Is Prisoner Day-reporting Program Considered ''incarceration'' ?

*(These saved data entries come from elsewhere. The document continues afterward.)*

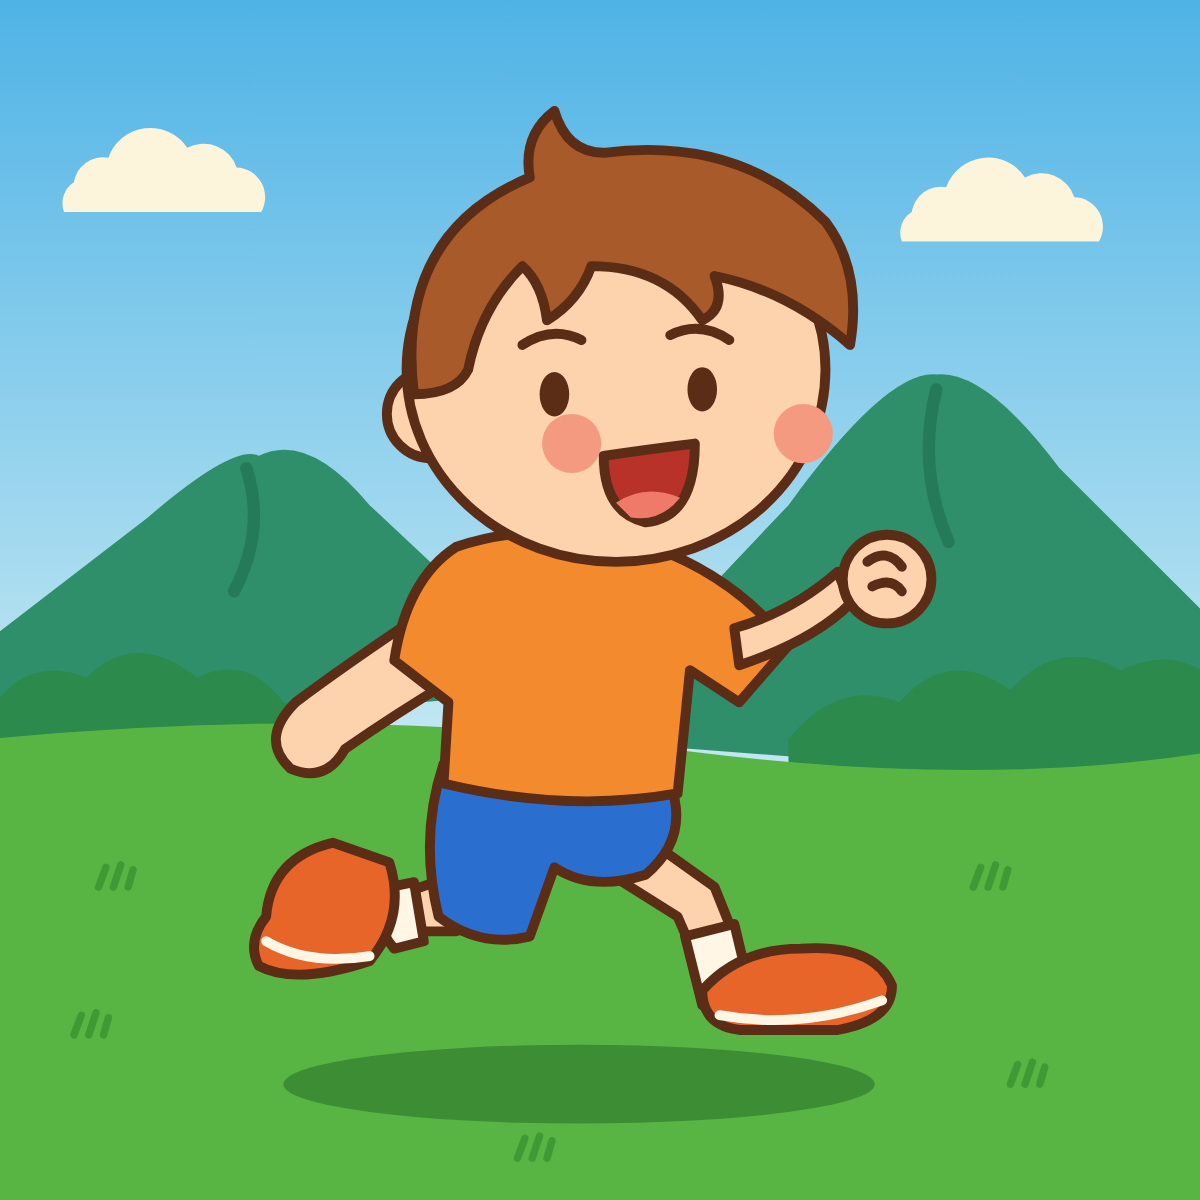
<!DOCTYPE html>
<html lang="en">
<head>
<meta charset="utf-8">
<title>Running Boy</title>
<link rel="stylesheet" href="https://fonts.googleapis.com/css2?family=Nunito:wght@700&display=swap">
<style>
  :root {
    --sky-top: #4fb3e6;
    --sky-bottom: #bfe6f2;
    --cloud: #fdf4dc;
    --mountain: #2f8f6a;
    --mountain-shade: #257a5a;
    --bush: #2c8a4c;
    --grass: #58b544;
    --grass-dark: #3f9a36;
    --shadow: #3c8d34;
    --outline: #5b2d17;
    --skin: #fcd3ad;
    --cheek: #f49a80;
    --hair: #a85a2a;
    --shirt: #f38a2e;
    --shorts: #2a6fcf;
    --shoe: #e8652a;
    --sock: #fff6e6;
    --mouth: #b8322a;
    --tongue: #f07a6a;
  }
  html, body {
    margin: 0;
    width: 1200px;
    height: 1200px;
    overflow: hidden;
    font-family: "Nunito", sans-serif;
  }
  .scene { display: block; width: 1200px; height: 1200px; }
  .line { stroke: var(--outline); stroke-width: 4; stroke-linejoin: round; stroke-linecap: round; }
</style>
</head>
<body>
<svg class="scene" viewBox="0 0 487 487" xmlns="http://www.w3.org/2000/svg" role="img" aria-label="A cheerful boy running across a green meadow in front of mountains">
  <defs>
    <linearGradient id="sky" x1="0" y1="0" x2="0" y2="1">
      <stop offset="0" stop-color="var(--sky-top)"/>
      <stop offset="0.6" stop-color="var(--sky-bottom)"/>
    </linearGradient>
    <path id="cloud" d="M0 0 h80 a12 12 0 0 0 -10 -18 a14 14 0 0 0 -20 -8 a18 18 0 0 0 -32 4 a12 12 0 0 0 -14 10 a10 10 0 0 0 -4 12 z"/>
    <path id="tuft" d="M0 0 l3 -8 M6 0 l3 -9 M12 0 l2 -7" fill="none" stroke="var(--grass-dark)" stroke-width="3" stroke-linecap="round"/>
  </defs>

  <g class="backdrop">
    <rect width="487" height="487" fill="url(#sky)"/>
    <use href="#cloud" x="26" y="86" fill="var(--cloud)"/>
    <use href="#cloud" x="366" y="98" fill="var(--cloud)"/>
    <path class="mountain-left" d="M-5 260 L60 210 Q95 180 105 185 Q125 175 150 205 L230 280 L-5 300 z" fill="var(--mountain)"/>
    <path class="mountain-right" d="M230 300 L320 205 Q360 150 380 152 Q400 150 430 190 L490 250 L490 320 z" fill="var(--mountain)"/>
    <path d="M100 190 Q108 215 95 240 M380 158 Q372 190 385 220" fill="none" stroke="var(--mountain-shade)" stroke-width="5" stroke-linecap="round"/>
    <path class="bushes" d="M-5 290 Q10 265 35 275 Q55 255 80 275 Q100 265 115 285 L160 300 L-5 320 z M320 300 Q340 275 365 285 Q385 262 410 280 Q430 258 455 272 Q475 262 492 275 L492 320 L320 320 z" fill="var(--bush)"/>
    <path class="meadow" d="M-5 300 Q150 285 280 305 Q400 320 492 305 L492 492 L-5 492 z" fill="var(--grass)"/>
    <use href="#tuft" x="40" y="360"/>
    <use href="#tuft" x="30" y="420"/>
    <use href="#tuft" x="395" y="360"/>
    <use href="#tuft" x="410" y="440"/>
    <use href="#tuft" x="210" y="470"/>
    <ellipse class="ground-shadow" cx="235" cy="440" rx="120" ry="16" fill="var(--shadow)"/>
  </g>

  <g class="boy line">
    <path class="back-leg" d="M200 350 L165 362 L160 378 L185 378 L210 370 z" fill="var(--skin)"/>
    <path class="back-sock" d="M158 360 L168 358 L172 382 L160 385 Q150 374 158 360 z" fill="var(--sock)"/>
    <path class="back-shoe" d="M108 372 Q110 348 135 342 L158 350 Q165 372 150 390 Q120 400 105 392 Q100 382 108 372 z" fill="var(--shoe)"/>
    <path d="M108 382 Q125 392 150 388" fill="none" stroke="var(--sock)" stroke-width="4"/>

    <path class="front-leg" d="M240 350 L275 372 L285 395 L300 385 L290 360 L255 335 z" fill="var(--skin)"/>
    <path class="front-sock" d="M278 380 L298 375 L304 400 L285 408 z" fill="var(--sock)"/>
    <path class="front-shoe" d="M285 402 Q300 385 325 385 Q355 383 362 400 Q362 414 340 418 L300 418 Q285 416 285 402 z" fill="var(--shoe)"/>
    <path d="M292 412 Q325 418 358 406" fill="none" stroke="var(--sock)" stroke-width="4"/>

    <path class="back-arm" d="M170 250 Q140 270 120 285 Q105 300 118 312 Q132 318 140 304 Q160 290 185 275 z" fill="var(--skin)"/>
    <path class="shorts" d="M180 310 L272 318 Q280 340 262 355 Q240 362 225 352 L215 380 Q195 385 178 372 Q170 340 180 310 z" fill="var(--shorts)"/>
    <path class="shirt" d="M185 222 Q220 210 265 222 Q300 235 320 262 L300 285 L280 272 L275 322 Q230 330 180 318 L182 285 L160 268 Q165 235 185 222 z" fill="var(--shirt)"/>
    <path class="front-arm" d="M300 270 Q330 260 345 245 L340 232 Q322 248 298 255 z" fill="var(--skin)"/>
    <circle class="fist" cx="360" cy="235" r="18" fill="var(--skin)"/>
    <path d="M352 228 q8 -6 14 2 M354 238 q8 -4 12 2" fill="none"/>

    <g class="head">
      <circle cx="175" cy="168" r="18" fill="var(--skin)"/>
      <ellipse cx="250" cy="150" rx="85" ry="78" fill="var(--skin)"/>
      <path class="hair" d="M168 160 Q160 95 215 72 Q212 55 225 45 Q230 62 245 62 Q300 55 335 90 Q350 110 345 140 Q320 118 290 112 Q295 125 285 130 Q270 108 240 108 Q235 122 222 130 Q220 115 212 108 Q195 125 190 150 Q185 160 168 160 z" fill="var(--hair)"/>
      <ellipse cx="225" cy="160" rx="6" ry="9" fill="var(--outline)" stroke="none"/>
      <ellipse cx="285" cy="158" rx="6" ry="9" fill="var(--outline)" stroke="none"/>
      <path d="M212 140 q12 -8 24 -2 M272 136 q12 -6 24 2" fill="none"/>
      <circle cx="232" cy="180" r="12" fill="var(--cheek)" stroke="none"/>
      <circle cx="326" cy="176" r="12" fill="var(--cheek)" stroke="none"/>
      <path class="mouth" d="M245 185 Q265 182 282 180 Q282 210 262 212 Q245 208 245 185 z" fill="var(--mouth)"/>
      <path d="M250 204 Q262 196 276 202 Q268 212 256 210 z" fill="var(--tongue)" stroke="none"/>
    </g>
  </g>
</svg>
</body>
</html>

In People v. Cagle, 7 NY3d 647, 860 N.E.2d 51, 826 N.Y.S.2d 589 (2006), the Court held that a defendant is "incarcerated" during the period which he or she serves a portion of his or her sentence of imprisonment in a day-reporting program. The Court relied on statutes that referred to an inmate in a day-reporting program as enjoying "extended bounds of confinement," and that required continual reporting to a facility as well as frequent drug testing. The Court also referred to a statute that requires an inmate to sign a memorandum of agreement and a copy of the day-reporting rules which specify that the program is a revocable privilege and "that the inmate remains in the custody of DOCS'." People v. Cagle, at p. 650. Therefore, while an inmate participating in a day-reporting program is not "incarcerated" in the practical sense that he or she is precluded from leaving the facility in which he or she is being housed, the inmate is considered legally "incarcerated."